Design thinking for aging in a longevity society encompasses many themes; from how we will augment a healthier life, to how we will satisfy options to work and play differently, to how we will make a home and extended community liveable, long enough to sustain independence and social interaction. Fulfilling all this are thousands of new programs, products and services emerging on the market or in the pipeline under development.
Pay attention. It’s no longer enough simply to site demographic statistics and projections of an aging world by the year 2030. Our individual contributions to ongoing conversations – about the challenges or uncertainties of an “older me” future, that looks too far off to plan for – do matter if we hope to benefit from the current design thinking of others.
You might ask – what is design thinking anyway?
If you start by looking at it from a business context, one of the descriptions best spelled out is by Jon Kolko in his Sept. 2015 HBR article – Design Thinking Comes of Age. How appropriate a title for here.
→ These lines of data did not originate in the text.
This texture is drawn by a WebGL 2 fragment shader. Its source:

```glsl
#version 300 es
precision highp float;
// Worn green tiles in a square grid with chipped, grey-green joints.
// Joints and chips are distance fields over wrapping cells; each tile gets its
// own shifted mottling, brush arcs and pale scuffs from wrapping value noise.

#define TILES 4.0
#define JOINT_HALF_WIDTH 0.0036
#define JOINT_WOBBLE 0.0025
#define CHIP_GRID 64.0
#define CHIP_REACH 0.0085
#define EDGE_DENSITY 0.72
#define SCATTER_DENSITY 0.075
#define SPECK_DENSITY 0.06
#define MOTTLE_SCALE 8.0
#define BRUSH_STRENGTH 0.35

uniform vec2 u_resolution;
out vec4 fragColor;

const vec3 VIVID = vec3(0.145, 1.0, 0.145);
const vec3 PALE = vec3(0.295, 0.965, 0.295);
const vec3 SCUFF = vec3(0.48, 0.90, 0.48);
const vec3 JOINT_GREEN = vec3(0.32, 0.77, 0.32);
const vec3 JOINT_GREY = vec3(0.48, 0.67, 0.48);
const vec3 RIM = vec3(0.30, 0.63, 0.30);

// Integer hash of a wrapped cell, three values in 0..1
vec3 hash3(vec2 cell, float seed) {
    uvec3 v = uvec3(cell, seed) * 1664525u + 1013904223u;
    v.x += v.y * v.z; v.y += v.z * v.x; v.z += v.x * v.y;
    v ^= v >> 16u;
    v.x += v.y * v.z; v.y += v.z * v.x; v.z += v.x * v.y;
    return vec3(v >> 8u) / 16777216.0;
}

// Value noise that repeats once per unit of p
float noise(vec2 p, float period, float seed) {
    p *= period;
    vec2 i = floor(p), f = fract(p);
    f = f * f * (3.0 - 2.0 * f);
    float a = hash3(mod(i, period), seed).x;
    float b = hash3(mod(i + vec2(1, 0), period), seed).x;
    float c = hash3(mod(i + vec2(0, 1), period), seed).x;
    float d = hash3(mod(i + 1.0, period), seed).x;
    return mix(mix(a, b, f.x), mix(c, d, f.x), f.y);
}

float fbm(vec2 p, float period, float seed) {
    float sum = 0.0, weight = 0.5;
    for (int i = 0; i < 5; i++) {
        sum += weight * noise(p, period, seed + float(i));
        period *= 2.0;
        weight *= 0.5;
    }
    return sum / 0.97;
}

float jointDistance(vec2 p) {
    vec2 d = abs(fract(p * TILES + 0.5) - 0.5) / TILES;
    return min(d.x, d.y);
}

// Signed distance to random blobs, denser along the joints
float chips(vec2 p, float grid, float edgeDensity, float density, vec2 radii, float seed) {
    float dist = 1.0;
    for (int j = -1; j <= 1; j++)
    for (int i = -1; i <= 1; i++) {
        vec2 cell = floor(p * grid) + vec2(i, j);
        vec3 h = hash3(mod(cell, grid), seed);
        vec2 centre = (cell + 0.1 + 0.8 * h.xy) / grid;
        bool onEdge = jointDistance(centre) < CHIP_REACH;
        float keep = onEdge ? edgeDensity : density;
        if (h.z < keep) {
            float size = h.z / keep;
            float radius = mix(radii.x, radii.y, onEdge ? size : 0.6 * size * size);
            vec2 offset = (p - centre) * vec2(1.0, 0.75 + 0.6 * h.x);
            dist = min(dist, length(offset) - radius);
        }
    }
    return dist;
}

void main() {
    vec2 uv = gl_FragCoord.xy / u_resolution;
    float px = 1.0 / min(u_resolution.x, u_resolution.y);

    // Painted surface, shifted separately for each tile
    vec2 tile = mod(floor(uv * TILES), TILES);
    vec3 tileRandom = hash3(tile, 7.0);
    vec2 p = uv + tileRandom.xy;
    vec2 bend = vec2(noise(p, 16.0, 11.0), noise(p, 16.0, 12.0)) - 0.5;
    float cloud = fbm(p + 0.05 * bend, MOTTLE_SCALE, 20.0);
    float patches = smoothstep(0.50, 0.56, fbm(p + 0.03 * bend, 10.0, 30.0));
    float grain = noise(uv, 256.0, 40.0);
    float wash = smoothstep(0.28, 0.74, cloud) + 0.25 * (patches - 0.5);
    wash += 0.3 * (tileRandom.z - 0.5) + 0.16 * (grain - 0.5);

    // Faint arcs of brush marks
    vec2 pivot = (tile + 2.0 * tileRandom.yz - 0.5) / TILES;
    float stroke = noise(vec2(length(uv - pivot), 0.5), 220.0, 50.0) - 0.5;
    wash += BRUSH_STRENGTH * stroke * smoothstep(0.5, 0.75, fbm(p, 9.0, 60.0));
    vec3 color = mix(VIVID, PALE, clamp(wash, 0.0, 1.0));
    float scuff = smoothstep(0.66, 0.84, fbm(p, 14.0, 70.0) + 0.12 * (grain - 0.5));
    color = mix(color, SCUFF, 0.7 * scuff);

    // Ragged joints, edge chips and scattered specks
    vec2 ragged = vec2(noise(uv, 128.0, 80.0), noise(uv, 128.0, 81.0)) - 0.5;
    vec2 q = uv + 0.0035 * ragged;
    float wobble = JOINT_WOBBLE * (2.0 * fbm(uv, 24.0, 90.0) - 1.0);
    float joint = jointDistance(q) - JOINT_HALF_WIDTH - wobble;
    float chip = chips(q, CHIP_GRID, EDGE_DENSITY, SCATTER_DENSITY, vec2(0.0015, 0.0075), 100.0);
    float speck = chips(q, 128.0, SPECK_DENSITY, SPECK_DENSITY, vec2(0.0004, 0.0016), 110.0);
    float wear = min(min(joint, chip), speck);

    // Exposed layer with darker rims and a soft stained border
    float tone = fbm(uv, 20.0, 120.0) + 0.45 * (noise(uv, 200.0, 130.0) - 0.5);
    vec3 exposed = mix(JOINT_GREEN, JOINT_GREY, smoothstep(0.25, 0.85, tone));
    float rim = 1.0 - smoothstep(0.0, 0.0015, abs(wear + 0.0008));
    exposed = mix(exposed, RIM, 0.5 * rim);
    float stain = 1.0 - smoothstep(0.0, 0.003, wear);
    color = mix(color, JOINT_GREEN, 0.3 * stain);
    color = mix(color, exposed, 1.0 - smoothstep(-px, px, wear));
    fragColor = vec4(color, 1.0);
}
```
Kolko says, “A set of principles collectively known as design thinking—empathy with users, a discipline of prototyping, and tolerance for failure chief among them—is the best tool we have for creating those kinds of interactions and developing a responsive, flexible organizational culture.”
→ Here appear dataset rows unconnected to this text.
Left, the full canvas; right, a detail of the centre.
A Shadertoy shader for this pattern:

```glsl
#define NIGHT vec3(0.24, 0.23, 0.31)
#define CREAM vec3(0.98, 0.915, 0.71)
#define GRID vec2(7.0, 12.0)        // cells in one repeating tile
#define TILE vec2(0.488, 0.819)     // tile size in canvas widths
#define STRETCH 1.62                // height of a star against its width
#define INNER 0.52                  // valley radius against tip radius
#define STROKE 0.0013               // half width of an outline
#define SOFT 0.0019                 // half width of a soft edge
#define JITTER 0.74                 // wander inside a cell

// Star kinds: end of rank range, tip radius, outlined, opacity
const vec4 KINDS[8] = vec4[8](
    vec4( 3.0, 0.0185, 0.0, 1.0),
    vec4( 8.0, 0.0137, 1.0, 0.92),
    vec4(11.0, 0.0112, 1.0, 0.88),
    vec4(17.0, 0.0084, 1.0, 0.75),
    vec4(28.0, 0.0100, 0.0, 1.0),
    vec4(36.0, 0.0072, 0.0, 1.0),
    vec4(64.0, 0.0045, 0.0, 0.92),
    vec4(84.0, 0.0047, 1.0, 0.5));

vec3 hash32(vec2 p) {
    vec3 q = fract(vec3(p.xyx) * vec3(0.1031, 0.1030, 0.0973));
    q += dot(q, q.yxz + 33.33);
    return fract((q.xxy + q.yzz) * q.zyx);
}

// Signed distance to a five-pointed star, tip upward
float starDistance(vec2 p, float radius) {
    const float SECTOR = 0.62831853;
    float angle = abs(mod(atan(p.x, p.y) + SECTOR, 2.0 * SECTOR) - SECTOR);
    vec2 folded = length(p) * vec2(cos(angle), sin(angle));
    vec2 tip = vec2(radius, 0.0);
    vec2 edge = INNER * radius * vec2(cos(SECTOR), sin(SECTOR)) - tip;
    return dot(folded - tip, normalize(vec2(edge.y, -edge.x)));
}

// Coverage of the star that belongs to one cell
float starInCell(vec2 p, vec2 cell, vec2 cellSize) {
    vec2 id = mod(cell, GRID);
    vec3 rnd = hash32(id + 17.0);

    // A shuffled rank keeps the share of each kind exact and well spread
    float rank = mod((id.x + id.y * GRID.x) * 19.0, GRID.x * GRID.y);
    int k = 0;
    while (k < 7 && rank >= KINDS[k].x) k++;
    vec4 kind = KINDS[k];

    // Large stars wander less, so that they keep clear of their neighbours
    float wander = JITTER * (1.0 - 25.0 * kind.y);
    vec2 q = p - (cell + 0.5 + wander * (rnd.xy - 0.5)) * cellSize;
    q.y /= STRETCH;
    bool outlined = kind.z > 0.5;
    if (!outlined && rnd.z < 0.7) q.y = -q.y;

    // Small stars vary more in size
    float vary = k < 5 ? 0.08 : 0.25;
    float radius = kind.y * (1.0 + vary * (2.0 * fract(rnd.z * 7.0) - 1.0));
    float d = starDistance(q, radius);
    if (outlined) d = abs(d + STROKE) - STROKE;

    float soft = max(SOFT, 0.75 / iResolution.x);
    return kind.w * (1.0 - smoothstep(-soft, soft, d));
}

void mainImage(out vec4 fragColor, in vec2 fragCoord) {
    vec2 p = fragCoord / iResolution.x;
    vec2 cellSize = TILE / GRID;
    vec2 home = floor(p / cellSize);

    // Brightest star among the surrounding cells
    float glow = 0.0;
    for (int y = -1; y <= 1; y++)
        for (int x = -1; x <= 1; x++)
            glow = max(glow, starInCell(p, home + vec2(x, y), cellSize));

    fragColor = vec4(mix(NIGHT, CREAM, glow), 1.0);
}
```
Replace organizational culture with “community culture” or “family culture” then see how, if you allow yourself to be a design thinker on a topic of concern like design for “aging in place”, you will start with applying empathy with users. This might even be based on someone older you already know who is struggling with meeting that desire for sustaining independence and social interaction. What would you want that design to look like for you? Only fourteen years until 2030!
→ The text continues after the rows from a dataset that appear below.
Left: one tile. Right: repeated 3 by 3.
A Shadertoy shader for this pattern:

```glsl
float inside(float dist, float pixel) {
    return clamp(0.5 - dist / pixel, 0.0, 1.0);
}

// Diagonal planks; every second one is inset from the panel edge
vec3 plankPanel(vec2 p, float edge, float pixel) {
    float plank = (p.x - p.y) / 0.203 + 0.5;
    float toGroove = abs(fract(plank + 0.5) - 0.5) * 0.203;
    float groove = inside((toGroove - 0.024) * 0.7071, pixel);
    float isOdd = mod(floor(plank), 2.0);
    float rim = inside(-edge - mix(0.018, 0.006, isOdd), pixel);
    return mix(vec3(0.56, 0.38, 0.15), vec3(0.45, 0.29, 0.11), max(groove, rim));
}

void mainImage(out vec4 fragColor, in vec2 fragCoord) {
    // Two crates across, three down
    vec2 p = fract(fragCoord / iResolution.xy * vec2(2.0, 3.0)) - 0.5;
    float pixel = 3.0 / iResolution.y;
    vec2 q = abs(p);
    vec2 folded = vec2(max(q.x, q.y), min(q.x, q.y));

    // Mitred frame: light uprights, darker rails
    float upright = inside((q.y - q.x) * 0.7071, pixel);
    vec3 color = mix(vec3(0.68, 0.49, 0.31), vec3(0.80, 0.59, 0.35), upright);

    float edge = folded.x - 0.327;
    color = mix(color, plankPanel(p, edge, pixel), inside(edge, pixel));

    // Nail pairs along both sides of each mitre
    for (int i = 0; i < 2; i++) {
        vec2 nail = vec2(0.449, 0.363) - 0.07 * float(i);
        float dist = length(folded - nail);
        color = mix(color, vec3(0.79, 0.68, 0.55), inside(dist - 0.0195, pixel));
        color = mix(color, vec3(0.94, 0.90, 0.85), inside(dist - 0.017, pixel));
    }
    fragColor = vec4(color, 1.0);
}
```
Last week a March 4th Globe & Mail article (Housing Solutions for an Aging Population) by Sharon Crowther, highlighted all the dimensions of design thinking in a Canadian example related to aging in place. As you will see in this story, the key lesson is in how collaborations work; in this case, the University of Calgary Faculty of Environmental Design and Faculty of Medicine joined the Institute for Public Health in this project.
Pay attention again. This G& M article also has a message for businesses – house builders, realtors, home renovators and home & health care professionals. The University of Calgary initiative has received feedback from these people as well as user groups (seniors and their families). This only suggests that opportunity is knocking – and we are all asked to answer as design thinkers, for our future that is already here.
As Jon Kolko says, “design thinking is an essential tool for simplifying and humanizing”. This is exactly the outlook we need, as we think out the possibilities in a longevity society. High praise to those who are designing and collaborating on many fronts to take us from the “way we were” in our view of aging to a new “how we might be”.